*** Begin section ***

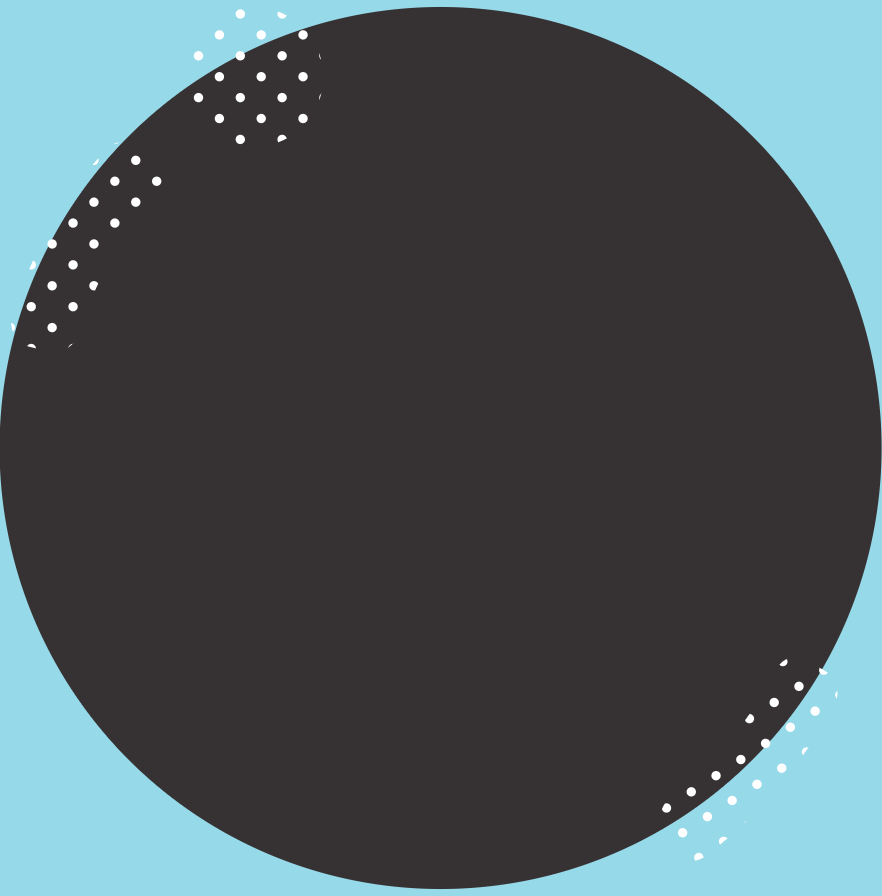
This background is drawn by a Shadertoy shader. Its source:

```glsl
#define SKY_COLOR vec3(0.59, 0.85, 0.915)
#define DISC_COLOR vec3(0.212, 0.193, 0.197)
#define DOT_COLOR vec3(1.0)
#define DISC_CENTER vec2(0.4917, 0.5)
#define DISC_RADIUS 0.4922
#define DOT_PITCH 0.0330
#define DOT_RADIUS 0.0052
#define UPPER_GRID vec2(0.2682, 0.9844)
#define LOWER_GRID vec2(0.8268, 0.1523)
#define UPPER_TURN 0.7854
#define LOWER_TURN 0.5777

// Signed distance to the nearest dot of a rotated square grid
float dotGrid(vec2 p, vec2 origin, float turn) {
    float c = cos(turn), s = sin(turn);
    vec2 q = mat2(c, -s, s, c) * (p - origin) / DOT_PITCH;
    return length(fract(q + 0.5) - 0.5) * DOT_PITCH - DOT_RADIUS;
}

// Rounded band bent around the disc; size = half arc length, half width
float arcBand(vec2 p, float midAngle, float midRadius, vec2 size, float corner, float tilt) {
    vec2 d = p - DISC_CENTER;
    vec2 axis = vec2(cos(midAngle), sin(midAngle));
    float angle = atan(axis.x * d.y - axis.y * d.x, dot(axis, d));
    vec2 local = vec2(angle * midRadius, length(d) - midRadius - tilt * angle);
    vec2 q = abs(local) - size + corner;
    return length(max(q, 0.0)) + min(max(q.x, q.y), 0.0) - corner;
}

// Antialiased coverage of a signed distance
float fill(float dist) {
    return clamp(0.5 - dist * iResolution.y, 0.0, 1.0);
}

void mainImage(out vec4 fragColor, in vec2 fragCoord) {
    vec2 p = fragCoord / iResolution.y;

    // Large disc on a flat ground
    float disc = length(p - DISC_CENTER) - DISC_RADIUS;
    vec3 color = mix(SKY_COLOR, DISC_COLOR, fill(disc));

    // Patches that clip the dots
    float roundPatch = length(p - vec2(0.2826, 0.9141)) - 0.0781;
    float leftBand = arcBand(p, 2.628, 0.4622, vec2(0.1258, 0.0384), 0.0286, 0.0);
    float rightBand = arcBand(p, -0.7854, 0.4961, vec2(0.129, 0.0378), 0.026, -0.0443);

    // Dots share one grid at the upper left, another at the lower right
    float upperDots = max(dotGrid(p, UPPER_GRID, UPPER_TURN), min(roundPatch, leftBand));
    float lowerDots = max(dotGrid(p, LOWER_GRID, LOWER_TURN), rightBand);
    color = mix(color, DOT_COLOR, fill(min(upperDots, lowerDots)));

    fragColor = vec4(color, 1.0);
}
```
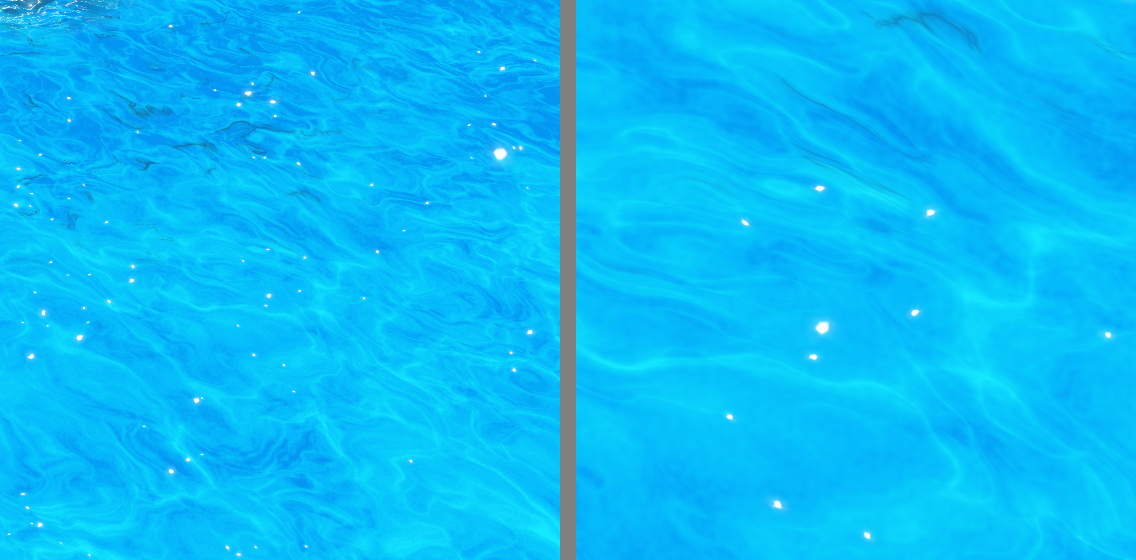
Left: the whole. Right: its middle third, enlarged.
Write a Shadertoy shader that draws this texture.

```glsl
// Sunlit turquoise pool water with caustic webs, dark ripple threads and sun glints.

const vec3 DEEP  = vec3(0.01, 0.59, 0.95);
const vec3 MID   = vec3(0.02, 0.72, 0.98);
const vec3 LIGHT = vec3(0.03, 0.80, 0.98);
const vec3 CREST = vec3(0.08, 0.91, 1.00);
const vec3 SHADE = vec3(0.09, 0.38, 0.58);
const vec3 SUN   = vec3(0.98, 0.99, 1.00);

const float DRIFT_ANGLE = -0.50;   // direction of the ripples
const float STRETCH     = 2.0;     // squeeze across the ripples
const float BASE_TONE   = 1.42;    // 0 deep, 1 mid, 2 light, 3 crest
const float FAR_DARKEN  = 0.95;
const float GRAIN       = 0.32;
const float GRAIN_CELLS = 170.0;

float hash(vec2 p) {
    return fract(sin(dot(p, vec2(127.1, 311.7))) * 43758.5453);
}

vec2 gradient(vec2 cell) {
    float a = 6.28319 * hash(cell);
    return vec2(cos(a), sin(a));
}

mat2 rotation(float a) {
    return mat2(cos(a), -sin(a), sin(a), cos(a));
}

float noise(vec2 p) {
    vec2 i = floor(p), f = fract(p), e = vec2(1.0, 0.0);
    vec2 u = f * f * f * (f * (f * 6.0 - 15.0) + 10.0);
    float low  = mix(dot(gradient(i), f), dot(gradient(i + e), f - e), u.x);
    float high = mix(dot(gradient(i + e.yx), f - e.yx), dot(gradient(i + 1.0), f - 1.0), u.x);
    return mix(low, high, u.y);
}

float fbm(vec2 p) {
    float sum = 0.0, amp = 0.6;
    for (int k = 0; k < 4; k++) {
        sum += amp * noise(p);
        p = rotation(0.4) * p * 2.03 + 17.3;
        amp *= 0.55;
    }
    return sum;
}

// Thin bright lines along the zero crossings of the noise
float web(vec2 p, float width) {
    return exp(-abs(noise(p)) / width);
}

vec3 waterColor(float tone) {
    vec3 c = mix(DEEP, MID, clamp(tone, 0.0, 1.0));
    c = mix(c, LIGHT, clamp(tone - 1.0, 0.0, 1.0));
    return mix(c, CREST, clamp(0.7 * (tone - 2.0), 0.0, 1.0));
}

// Scattered, clustered glints with a soft halo
float glints(vec2 uv, float cells, float share, float minR, float maxR) {
    vec2 g = uv * cells;
    float light = 0.0;
    for (int y = -1; y <= 1; y++)
    for (int x = -1; x <= 1; x++) {
        vec2 id = floor(g) + vec2(x, y);
        vec2 center = (id + vec2(hash(id + 3.1), hash(id + 8.7))) / cells;
        float cluster = smoothstep(-0.1, 0.3, noise(center * 5.0 + 2.0));
        float side = mix(1.5, 0.5, smoothstep(0.3, 0.7, center.x));
        float present = step(hash(id + 21.3), share * cluster * side);
        float size = hash(id + 5.9);
        float r = mix(minR, maxR, size * size * size);
        vec2 d = rotation(-0.9 + 1.4 * hash(id + 13.7)) * (uv - center);
        d.y *= mix(1.9, 1.0, size);
        float dist = length(d + 0.5 * r * noise(d / r * 0.8 + id));
        float core = 1.0 - smoothstep(0.5 * r, 1.2 * r, dist);
        float halo = 0.45 * exp(-dist * dist / (1.8 * r * r));
        light = max(light, present * max(core, halo));
    }
    return light;
}

void mainImage(out vec4 fragColor, in vec2 fragCoord) {
    vec2 uv = fragCoord / iResolution.xy;

    // Tilted surface, turned along the ripples and warped
    vec2 plane = vec2(uv.x - 0.5, uv.y) / (1.3 - 0.55 * uv.y);
    vec2 q = rotation(DRIFT_ANGLE) * plane;
    q.y *= STRETCH;
    vec2 warp = vec2(fbm(q * 2.5 + 4.0), fbm(q * 2.5 + 31.0));
    vec2 w = q + 0.26 * warp;

    // Broad patches and broken caustics
    float nearness = 1.0 - smoothstep(0.1, 0.9, uv.y);
    float patches = fbm(q * 2.2 + 11.0);
    float bright = smoothstep(-0.2, 0.3, noise(q * 4.0 + 71.0));
    float bigWeb  = web(w * 4.2 + 9.0, 0.06) * (0.5 + bright);
    float fineWeb = web(w * 10.0 + 0.8 * warp + 40.0, 0.08) * (1.5 - bright);
    float tone = BASE_TONE + 1.6 * patches;
    tone += mix(0.6, 1.3, nearness) * (bigWeb - 0.27);
    tone += mix(0.9, 0.6, nearness) * (fineWeb - 0.30);

    // Small crossing ripples, choppier in some areas, and grain
    float chop = mix(0.5, 1.3, smoothstep(-0.25, 0.25, noise(plane * 4.0 + 55.0)));
    float ripples = fbm(w * vec2(8.0, 11.0) + 5.0);
    float wavelets = fbm(w * vec2(20.0, 25.0) + 2.0 * warp + 27.0);
    float hairs = web(w * vec2(19.0, 21.0) + warp + 90.0, 0.08);
    tone += 1.6 * ripples + chop * (1.4 * wavelets + 0.55 * (hairs - 0.3));
    tone += GRAIN * noise(uv * GRAIN_CELLS);
    tone -= FAR_DARKEN * (smoothstep(0.45, 1.0, uv.y) - 0.25);
    vec3 color = waterColor(tone);

    // Dark threads on the far left ripples
    float zone = smoothstep(0.45, 0.7, uv.y) * (1.0 - smoothstep(0.35, 0.85, uv.x));
    float thread = web(w * 5.5 + 0.3 * wavelets + 63.0, 0.022) * smoothstep(0.0, 0.25, noise(q * 9.0 + 3.0));
    color = mix(color, SHADE, 0.8 * thread * zone);

    // Broken reflection in the upper left corner
    float corner = 1.0 - smoothstep(0.04, 0.26, length((uv - vec2(0.03, 1.0)) * vec2(1.0, 3.2)));
    vec2 s = rotation(0.25) * uv * vec2(14.0, 32.0) + 2.0 * warp;
    color = mix(color, SHADE, 0.8 * corner * smoothstep(-0.15, 0.25, fbm(s)));
    color = mix(color, SUN, corner * web(s * 1.6 + wavelets + 8.0, 0.06));

    // Sun glints
    float sun = max(glints(uv, 11.0, 0.30, 0.004, 0.014), glints(uv, 28.0, 0.27, 0.0025, 0.006));
    color = mix(color, SUN, sun);

    fragColor = vec4(color, 1.0);
}
```
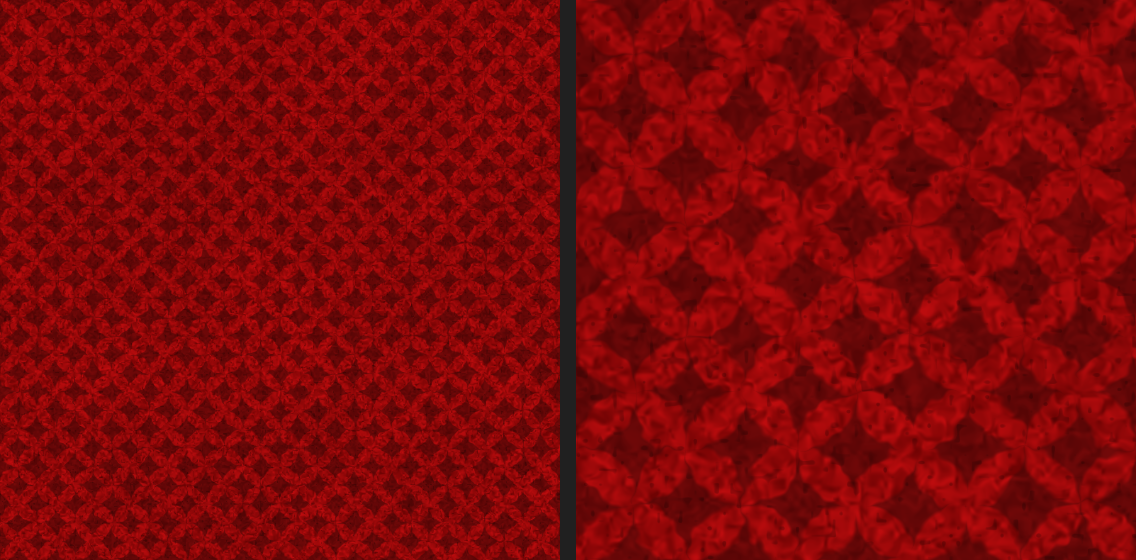
Left: the whole. Right: its middle third, enlarged.
Write a WebGL 1 fragment shader that draws this pattern.

```glsl
precision highp float;
// Red woven carpet: a diagonal lattice of pointed petals, formed by overlapping
// circles, around dark concave diamonds. Wrapping value noise frays the petal
// edges and adds the grain of the pile, so the whole canvas tiles.

uniform vec2 u_resolution;

const float REPEATS = 15.0;        // lattice repeats across and down
const float CIRCLE_RADIUS = 0.70711;
const float CROSSING_WIDTH = 0.022; // keeps the petal tips joined

float hash(vec2 cell, float seed) {
  vec3 p = fract(vec3(cell.xyx + seed) * vec3(0.1031, 0.1030, 0.0973));
  p += dot(p, p.yzx + 33.33);
  return fract((p.x + p.y) * p.z);
}

// Value noise from 0 to 1 that wraps after a whole number of cells.
float wrapNoise(vec2 uv, float cells, float seed) {
  vec2 p = uv * cells;
  vec2 i = floor(p);
  vec2 f = fract(p);
  f = f * f * (3.0 - 2.0 * f);
  vec2 lo = mod(i, cells);
  vec2 hi = mod(i + 1.0, cells);
  float bottom = mix(hash(lo, seed), hash(vec2(hi.x, lo.y), seed), f.x);
  float top = mix(hash(vec2(lo.x, hi.y), seed), hash(hi, seed), f.x);
  return mix(bottom, top, f.y);
}

// Signed noise offset in both directions.
vec2 wobble(vec2 uv, float cells, float seed) {
  return vec2(wrapNoise(uv, cells, seed), wrapNoise(uv, cells, seed + 7.0)) - 0.5;
}

// Depth inside the petals: positive within, zero on the arcs and crossings.
float petalDepth(vec2 uv) {
  vec2 q = uv * REPEATS;
  vec2 p = abs(fract(vec2(q.x + q.y, q.x - q.y)) - 0.5);
  vec2 toNeighbour = vec2(1.0 - max(p.x, p.y), min(p.x, p.y));
  return CIRCLE_RADIUS - length(toNeighbour);
}

// Curly tufts: fine and medium noise on a warped domain, with raised contrast.
float pileGrain(vec2 uv) {
  vec2 warped = uv + 0.006 * wobble(uv, 140.0, 11.0);
  float fine = wrapNoise(warped, 270.0, 23.0);
  float tuft = wrapNoise(warped, 150.0, 31.0);
  return clamp(0.5 + 1.25 * (mix(fine, tuft, 0.35) - 0.5), 0.0, 1.0);
}

void main() {
  vec2 uv = gl_FragCoord.xy / u_resolution;

  // Uneven weaving: slight drift of the lattice and frayed petal edges.
  vec2 woven = uv + 0.0045 * wobble(uv, 45.0, 3.0) + 0.0045 * wobble(uv, 160.0, 5.0);
  float widthChange = 0.05 * (wrapNoise(uv, 30.0, 41.0) - 0.5);
  float depth = petalDepth(woven) + CROSSING_WIDTH + widthChange;
  float softness = max(0.035, REPEATS / u_resolution.y);
  float petal = smoothstep(-softness, softness, depth);

  // Colours of the low ground and the raised petals.
  float grain = pileGrain(uv);
  vec3 ground = mix(vec3(0.32, 0.018, 0.018), vec3(0.45, 0.035, 0.035), grain);
  vec3 raised = mix(vec3(0.43, 0.012, 0.012), vec3(0.71, 0.045, 0.052), grain);
  vec3 colour = mix(ground, raised, petal);

  // Sparse dark gaps between tufts and broad, faint wear.
  float gap = smoothstep(0.78, 0.95, wrapNoise(uv, 230.0, 53.0));
  colour *= 1.0 - 0.22 * gap;
  colour *= 0.97 + 0.08 * wrapNoise(uv, 9.0, 61.0);

  gl_FragColor = vec4(colour, 1.0);
}
```
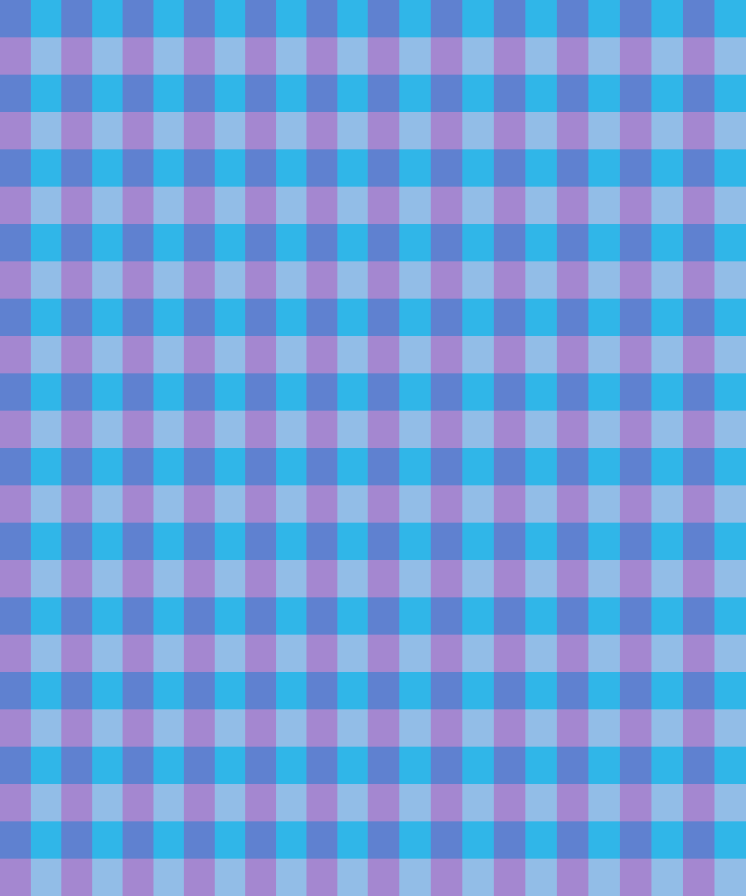
Write a Shadertoy shader that draws this pattern.

```glsl
// Two-way gingham check: crossing pale and deep bands in four flat colours.
#define REPEATS vec2(12.0, 12.0)
#define SPLIT 0.49296        // canvas x where the columns become slightly wider
#define DUTY_NARROW 0.504    // first band's share of a narrow column repeat
#define DUTY_EVEN 0.5        // first band's share elsewhere
#define LILAC vec3(0.643, 0.529, 0.816)
#define PALE_BLUE vec3(0.573, 0.741, 0.906)
#define BLUE vec3(0.373, 0.506, 0.816)
#define CYAN vec3(0.188, 0.714, 0.910)

// Integral of a wave that is 1 for the first part of each repeat, then 0.
float bandArea(float t, float duty) {
    return floor(t) * duty + min(fract(t), duty);
}

// Share of a pixel covered by the first band, by an exact box filter.
float bandCoverage(float t, float pixel, float duty) {
    float area = bandArea(t + 0.5 * pixel, duty) - bandArea(t - 0.5 * pixel, duty);
    return clamp(area / pixel, 0.0, 1.0);
}

void mainImage(out vec4 fragColor, in vec2 fragCoord) {
    vec2 uv = fragCoord / iResolution.xy;

    // Half of the column repeats lie on each side of the split.
    bool narrow = uv.x < SPLIT;
    float halfCount = 0.5 * REPEATS.x;
    float density = halfCount / (narrow ? SPLIT : 1.0 - SPLIT);
    float column = halfCount + (uv.x - SPLIT) * density;
    float row = uv.y * REPEATS.y;

    // Band coverage along each axis.
    float duty = narrow ? DUTY_NARROW : DUTY_EVEN;
    float left = bandCoverage(column, density / iResolution.x, duty);
    float lower = bandCoverage(row, REPEATS.y / iResolution.y, DUTY_EVEN);

    // Blend the four check colours.
    vec3 lowerRow = mix(PALE_BLUE, LILAC, left);
    vec3 upperRow = mix(CYAN, BLUE, left);
    fragColor = vec4(mix(upperRow, lowerRow, lower), 1.0);
}
```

*** End section ***

**WHAT THE EXERCISE ASKS**
Please filter the listing down to lines that include the word "upperRow".

**ANSWER TO THE PROBLEM**
    vec3 upperRow = mix(CYAN, BLUE, left);
    fragColor = vec4(mix(upperRow, lowerRow, lower), 1.0);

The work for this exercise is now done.